To me, the best part of the Bridge Pedal is that they close the top decks of the two freeway bridge and open it to bikes. After the climb, it means a nice view. This year, I remembered to bring my camera and took a bunch of photos.

Pdx-pm and Mod_perl

For a special meeting of Portland Perl Mongers on Friday, Stas Beckman talked about mod_perl 2.0. He talked for three hours and only went through probably half of his slides.

He went quickly through the difference between modperl 1 and modperl 2 but he demonstrated a lot of the new modperl 2 API. He went through most of the API, all the different stages and handlers that modperl can hook into.

Some of the things he mentioned, like protocol handlers and filters can only be done with Apache 2 and modperl 2. I suspect it would be possible to write an FTP, SMTP, or XMPP server in Perl using modperl 2. I know people are doing things like that in C modules but I think it would be much easier to do in Perl. The other interesting idea I had was to combine POE with mod_perl and use POE to help implement the protocol handlers.

Hopefully, now that modperl 2 is officially out that lots of systems will get ported. I was hoping to hear how the Mason modperl 2 support was coming but Dave Rolsky left early.

The one thing missing from Apache 2 is some way to separate the Apache children by virtual host and run them as different users. This would make modperl much more acceptable for ISPs which could isolate different users but still give them the performance and flexibility of modperl. One big advantage of PHP is that it is easy to support shared hosting.


After OSCON on Wednesday, I met up with Michael Schwern and friends. We went to FOSCON, a Ruby gathering a Free Geek.

We missed the Ruby on Rails talk which is probably the technical introduction I didn’t get at OSCON.

I did get to see a Ruby Metaprogramming talk by Glenn Vanderburg. I knew Ruby used its dynamic nature to make it easy to do metaprogramming but hadn’t know how easy it was to write mini-languages.

Perl can also do metaprogramming but the syntax is not nearly as nice which makes it hard to define usable mini-languages. I have had the idea for a while to write a system using a rule-based engine to configure systems. I suspect a mini-language done in Ruby would be a good fit.

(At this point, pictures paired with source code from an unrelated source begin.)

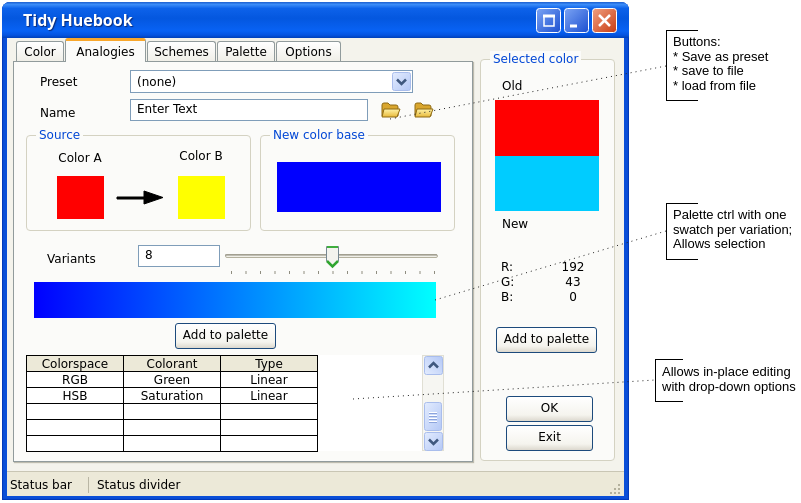
<!DOCTYPE html>
<html lang="en">
<head>
<meta charset="utf-8">
<title>Tidy Huebook – dialog mockup</title>
<style>
:root {
  --frame: #0a4fd8;
  --frame-dark: #0038b8;
  --face: #f4f3ec;
  --panel: #fbfbf9;
  --bar: #ece9d8;
  --line: #d4d2c2;
  --edge: #919b9c;
  --field: #7f9db9;
  --button-edge: #1c4a7c;
  --legend: #0046d5;
  --accent: #f9a72b;
}
* { box-sizing: border-box; }
html, body { margin: 0; }
body {
  position: relative; width: 801px; height: 503px; overflow: hidden;
  background: #fff; color: #000;
  font: 12px/16px "DejaVu Sans", sans-serif; white-space: nowrap;
}

/* Window */
.window {
  position: absolute; left: 2px; top: 2px; width: 627px; height: 498px;
  display: flex; flex-direction: column; padding: 0 5px 4px;
  background: var(--frame); border-radius: 8px 8px 0 0;
  box-shadow: inset -1px -1px 1px var(--frame-dark), inset 1px 0 1px var(--frame-dark);
}
.titlebar {
  height: 36px; flex: none; margin: 0 -5px; padding: 0 12px 0 21px;
  display: flex; align-items: center; gap: 3px;
  border-radius: 8px 8px 0 0;
  background: linear-gradient(#1c5fd0 0, #3b8cf8 7%, #0d62ea 18%, #0457df 45%, #0862f4 80%, #0554e0 92%, #0040b8);
}
.titlebar h1 {
  flex: 1; margin: 0; color: #fff; font: bold 16px/20px "Noto Sans", "Open Sans", sans-serif;
  text-shadow: 1px 1px 1px #0a2a78;
}
.titlebar svg { display: block; }
.client { height: 433px; flex: none; display: flex; gap: 7px; padding: 0 10px 9px 6px; background: var(--face); }

/* Tabs */
.main { width: 460px; display: flex; flex-direction: column; }
.tabs { height: 24px; flex: none; display: flex; align-items: flex-end; padding-left: 3px; position: relative; z-index: 1; }
.tab {
  height: 20px; text-align: center; line-height: 20px; margin-right: 1px; margin-bottom: 1px;
  border: 1px solid var(--edge); border-bottom: 0; border-radius: 3px 3px 0 0;
  background: linear-gradient(#fff, #f0efe8);
}
.tab.active {
  height: 24px; margin-bottom: 0; line-height: 22px; background: var(--panel);
  border-top: 3px solid var(--accent);
}
.panel {
  height: 401px; margin-top: -1px; display: flex; flex-direction: column;
  background: var(--panel); border: 1px solid var(--edge);
  box-shadow: 1px 1px 1px #bdbbae; padding: 8px 17px 0 12px;
}

/* Fields */
.row { display: flex; align-items: center; flex: none; }
.row .label { flex: none; }
.field { border: 1px solid var(--field); background: #fff; padding: 0 6px; }
.preset { height: 23px; padding-left: 14px; }
.preset .label { width: 90px; }
.select { width: 283px; height: 23px; display: flex; align-items: center; justify-content: space-between; padding-right: 1px; }
.name { height: 22px; margin-top: 6px; padding-left: 14px; }
.name .label { width: 90px; padding-top: 6px; }
.name .field { width: 238px; height: 22px; line-height: 19px; }
.name svg { margin-left: 13px; }

/* Groups */
.group { position: relative; border: 1px solid var(--line); border-radius: 4px; }
.legend { position: absolute; top: -9px; left: 9px; padding: 0 3px; color: var(--legend); background: var(--panel); }
.groups { flex: none; display: flex; gap: 9px; margin-top: 14px; height: 96px; }
.source { width: 225px; display: flex; padding: 13px 0 0 24px; }
.endpoint { width: 58px; text-align: center; display: flex; flex-direction: column; align-items: center; }
.endpoint i { width: 47px; height: 43px; margin-top: 10px; }
.endpoint.a { padding-top: 1px; }
.endpoint.b { margin-top: -1px; }
.endpoint.b i { margin-top: 12px; }
.source svg { width: 63px; height: 20px; margin-top: 39px; flex: none; }
.base { width: 195px; padding: 26px 13px 0 16px; }
.base i { display: block; height: 50px; background: #00f; }

/* Variations */
.variants { height: 30px; margin-top: 14px; padding-left: 21px; align-items: flex-start; }
.variants .label { width: 91px; padding-top: 6px; }
.variants .field { width: 82px; height: 22px; line-height: 19px; }
.variants svg { margin-left: 3px; flex: none; }
.ramp { flex: none; width: 402px; height: 36px; margin: 7px 0 0 8px; background: linear-gradient(90deg, #00f, #0ff); }
.button {
  flex: none; height: 26px; line-height: 23px; text-align: center; color: #000; text-decoration: none;
  border: 1.5px solid var(--button-edge); border-radius: 3px;
  background: linear-gradient(#fff, #f5f4ee 75%, #dcd8ce);
}
.panel .button { width: 101px; margin: 5px 0 0 149px; }

/* Colorant list */
.list { flex: none; width: 418px; height: 96px; margin-top: 6px; display: flex; justify-content: space-between; background: #fff; }
table { width: 292px; height: 96px; border-collapse: collapse; table-layout: fixed; text-align: center; }
th, td { height: 16px; padding: 0; font-weight: normal; line-height: 14px; border: 1.5px solid #000; }
th { background: var(--bar); }

/* Selected color */
.selected { width: 135px; height: 402px; margin-top: 21px; padding: 18px 15px 0 14px; background: var(--panel); display: flex; flex-direction: column; }
.caption { padding-left: 7px; height: 22px; }
.swatch { height: 56px; width: 104px; flex: none; }
.swatch.old { background: #f00; }
.swatch.new { background: #00ccff; height: 55px; }
.selected .swatch + .caption { margin-top: 5px; }
dl { margin: 22px 0 0 6px; display: grid; grid-template-columns: 40px 64px; line-height: 15px; }
dt, dd { margin: 0; }
dd { text-align: center; }
.selected .add { width: 101px; margin: 22px 0 0 1px; }
.selected .ok { width: 87px; margin: 43px 0 0 11px; }
.selected .exit { width: 87px; margin: 3px 0 0 11px; }

/* Status bar */
.status { flex: 1; display: flex; align-items: center; background: var(--bar); border-top: 1px solid #c9c6b4; padding: 2px 2px 0 3px; }
.status span:first-child { width: 78px; }
.status span + span { flex: 1; border-left: 1px solid #b9b6a4; padding-left: 8px; }

/* Callouts */
.connectors { position: absolute; left: 0; top: 0; }
.note {
  position: absolute; margin: 0; padding: 5px 0 0 6px;
  font: 13px/14.7px "Liberation Sans", sans-serif; border-left: 1.5px solid #000;
}
.note::before {
  content: ""; position: absolute; left: 0; top: 0; bottom: 0; width: 31px;
  border: solid #000; border-width: 1.5px 0;
}
.note.files { left: 666px; top: 30px; height: 71px; }
.note.ramp-note { left: 666px; top: 203px; height: 57px; }
.note.editing { left: 655px; top: 359px; height: 43px; padding-top: 6px; }
.note.editing::before { width: 27px; }
</style>
</head>
<body>
<svg width="0" height="0" style="position:absolute" aria-hidden="true">
  <defs>
    <linearGradient id="blue" x2="1" y2="1"><stop stop-color="#7ba4f4"/><stop offset="1" stop-color="#1c4fd0"/></linearGradient>
    <linearGradient id="red" x2="1" y2="1"><stop stop-color="#f0a080"/><stop offset="1" stop-color="#c83c14"/></linearGradient>
    <linearGradient id="gold" x2="0" y2="1"><stop stop-color="#fff3a8"/><stop offset="1" stop-color="#e8b93a"/></linearGradient>
    <linearGradient id="scroll" x2="1" y2="1"><stop stop-color="#e3ecfe"/><stop offset="1" stop-color="#b4c8f6"/></linearGradient>
    <g id="folder">
      <path d="M1 15V4q0-2 2-2h4l2 2h6q2 0 2 2v9z" fill="#d9a62e" stroke="#8f6b14"/>
      <path d="M3 8H19L16 16H1z" fill="url(#gold)" stroke="#8f6b14" stroke-linejoin="round"/>
    </g>
    <g id="arrow-box">
      <rect x=".5" y=".5" width="18" height="18" rx="2" fill="url(#scroll)" stroke="#a9bdec"/>
      <path d="M5 7.5L9.5 12L14 7.5" fill="none" stroke="#3f587f" stroke-width="2.5"/>
    </g>
  </defs>
</svg>

<main class="window">
  <header class="titlebar">
    <h1>Tidy Huebook</h1>
    <svg width="25" height="25" role="img" aria-label="Minimize"><rect x=".5" y=".5" width="24" height="24" rx="3" fill="url(#blue)" stroke="#fff"/><path d="M8 8H18V18H8z" fill="none" stroke="#fff" stroke-width="1.5"/><path d="M7 8H19" stroke="#fff" stroke-width="3"/></svg>
    <svg width="25" height="25" role="img" aria-label="Maximize"><rect x=".5" y=".5" width="24" height="24" rx="3" fill="url(#blue)" stroke="#fff"/><path d="M6 18H13" stroke="#fff" stroke-width="3"/></svg>
    <svg width="25" height="25" role="img" aria-label="Close"><rect x=".5" y=".5" width="24" height="24" rx="3" fill="url(#red)" stroke="#fff"/><path d="M7 7L18 18M18 7L7 18" stroke="#fff" stroke-width="2.5"/></svg>
  </header>

  <div class="client">
    <section class="main">
      <nav class="tabs">
        <span class="tab" style="width:48px">Color</span>
        <span class="tab active" style="width:81px">Analogies</span>
        <span class="tab" style="width:69px">Schemes</span>
        <span class="tab" style="width:58px">Palette</span>
        <span class="tab" style="width:65px">Options</span>
      </nav>
      <div class="panel">
        <div class="row preset">
          <span class="label">Preset</span>
          <div class="field select"><span>(none)</span><svg width="19" height="19"><use href="#arrow-box"/></svg></div>
        </div>
        <div class="row name">
          <span class="label">Name</span>
          <div class="field">Enter Text</div>
          <svg width="20" height="18" role="img" aria-label="Save preset"><use href="#folder"/></svg>
          <svg width="20" height="18" role="img" aria-label="Load preset"><use href="#folder"/></svg>
        </div>
        <div class="groups">
          <section class="group source">
            <span class="legend">Source</span>
            <div class="endpoint a">Color A<i style="background:#f00"></i></div>
            <svg viewBox="0 0 63 20"><path d="M8 9H35V3L54 9.5L35 16V11H8z" stroke="#000"/></svg>
            <div class="endpoint b">Color B<i style="background:#ff0"></i></div>
          </section>
          <section class="group base">
            <span class="legend">New color base</span>
            <i></i>
          </section>
        </div>
        <div class="row variants">
          <span class="label">Variants</span>
          <div class="field">8</div>
          <svg width="216" height="30" role="img" aria-label="Variants slider">
            <rect x="2.5" y="9.5" width="212" height="3" rx="1.5" fill="#f0efe8" stroke="#b4b1a0"/>
            <path d="M2 10H214" stroke="#8f8d80"/>
            <path d="M8 27.5H215" stroke="#8f8d80" stroke-width="3" stroke-dasharray="1 13.5"/>
            <path d="M103.500 1.500H115.500V16L109.500 22L103.500 16z" fill="#f3f3ee" stroke="#778892"/>
            <path d="M104 2H115" stroke="#3fae3f" stroke-width="2"/>
            <path d="M104 16L109.500 21.500L115 16" fill="none" stroke="#2fa52f" stroke-width="2.500"/>
          </svg>
        </div>
        <div class="ramp"></div>
        <a class="button" href="#">Add to palette</a>
        <div class="list">
          <table>
            <tr><th>Colorspace</th><th>Colorant</th><th>Type</th></tr>
            <tr><td>RGB</td><td>Green</td><td>Linear</td></tr>
            <tr><td>HSB</td><td>Saturation</td><td>Linear</td></tr>
            <tr><td></td><td></td><td></td></tr>
            <tr><td></td><td></td><td></td></tr>
            <tr><td></td><td></td><td></td></tr>
          </table>
          <svg width="22" height="96" role="img" aria-label="Scrollbar">
            <rect x=".5" y=".5" width="21" height="95" fill="#f6f6f2" stroke="#e0dfd4"/>
            <use href="#arrow-box" transform="translate(2 20) scale(1 -1)"/>
            <rect x="2.500" y="47.500" width="17" height="28" rx="2" fill="url(#scroll)" stroke="#a9bdec"/>
            <path d="M7 57.500H15M7 60.500H15M7 63.500H15M7 66.500H15" stroke="#fff"/>
            <path d="M7 58.500H15M7 61.500H15M7 64.500H15M7 67.500H15" stroke="#8ca4dc"/>
            <use href="#arrow-box" x="2" y="77"/>
          </svg>
        </div>
      </div>
    </section>

    <aside class="group selected">
      <span class="legend">Selected color</span>
      <span class="caption">Old</span>
      <div class="swatch old"></div>
      <div class="swatch new"></div>
      <span class="caption">New</span>
      <dl>
        <dt>R:</dt><dd>192</dd>
        <dt>G:</dt><dd>43</dd>
        <dt>B:</dt><dd>0</dd>
      </dl>
      <a class="button add" href="#">Add to palette</a>
      <a class="button ok" href="#">OK</a>
      <a class="button exit" href="#">Exit</a>
    </aside>
  </div>

  <footer class="status">
    <span>Status bar</span>
    <span>Status divider</span>
    <svg width="14" height="14" style="align-self:flex-end"><path d="M10 3h2M6 7h2m2 0h2M2 11h2m2 0h2m2 0h2" stroke="#b3b09c" stroke-width="2"/></svg>
  </footer>
</main>

<svg class="connectors" width="801" height="503" viewBox="0 0 801 503" fill="none" stroke="#222" stroke-dasharray="1 4">
  <path d="M390 119L666 66"/>
  <path d="M435 300L666 231"/>
  <path d="M353 399L655 380"/>
</svg>

<p class="note files">Buttons:<br>* Save as preset<br>* save to file<br>* load from file</p>
<p class="note ramp-note">Palette ctrl with one<br>swatch per variation;<br>Allows selection</p>
<p class="note editing">Allows in-place editing<br>with drop-down options</p>
</body>
</html>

The performance by Why The Lucky Stiff was entertaining. Animation segments, songs about Ruby, distributed Ruby as performance art with audience participation.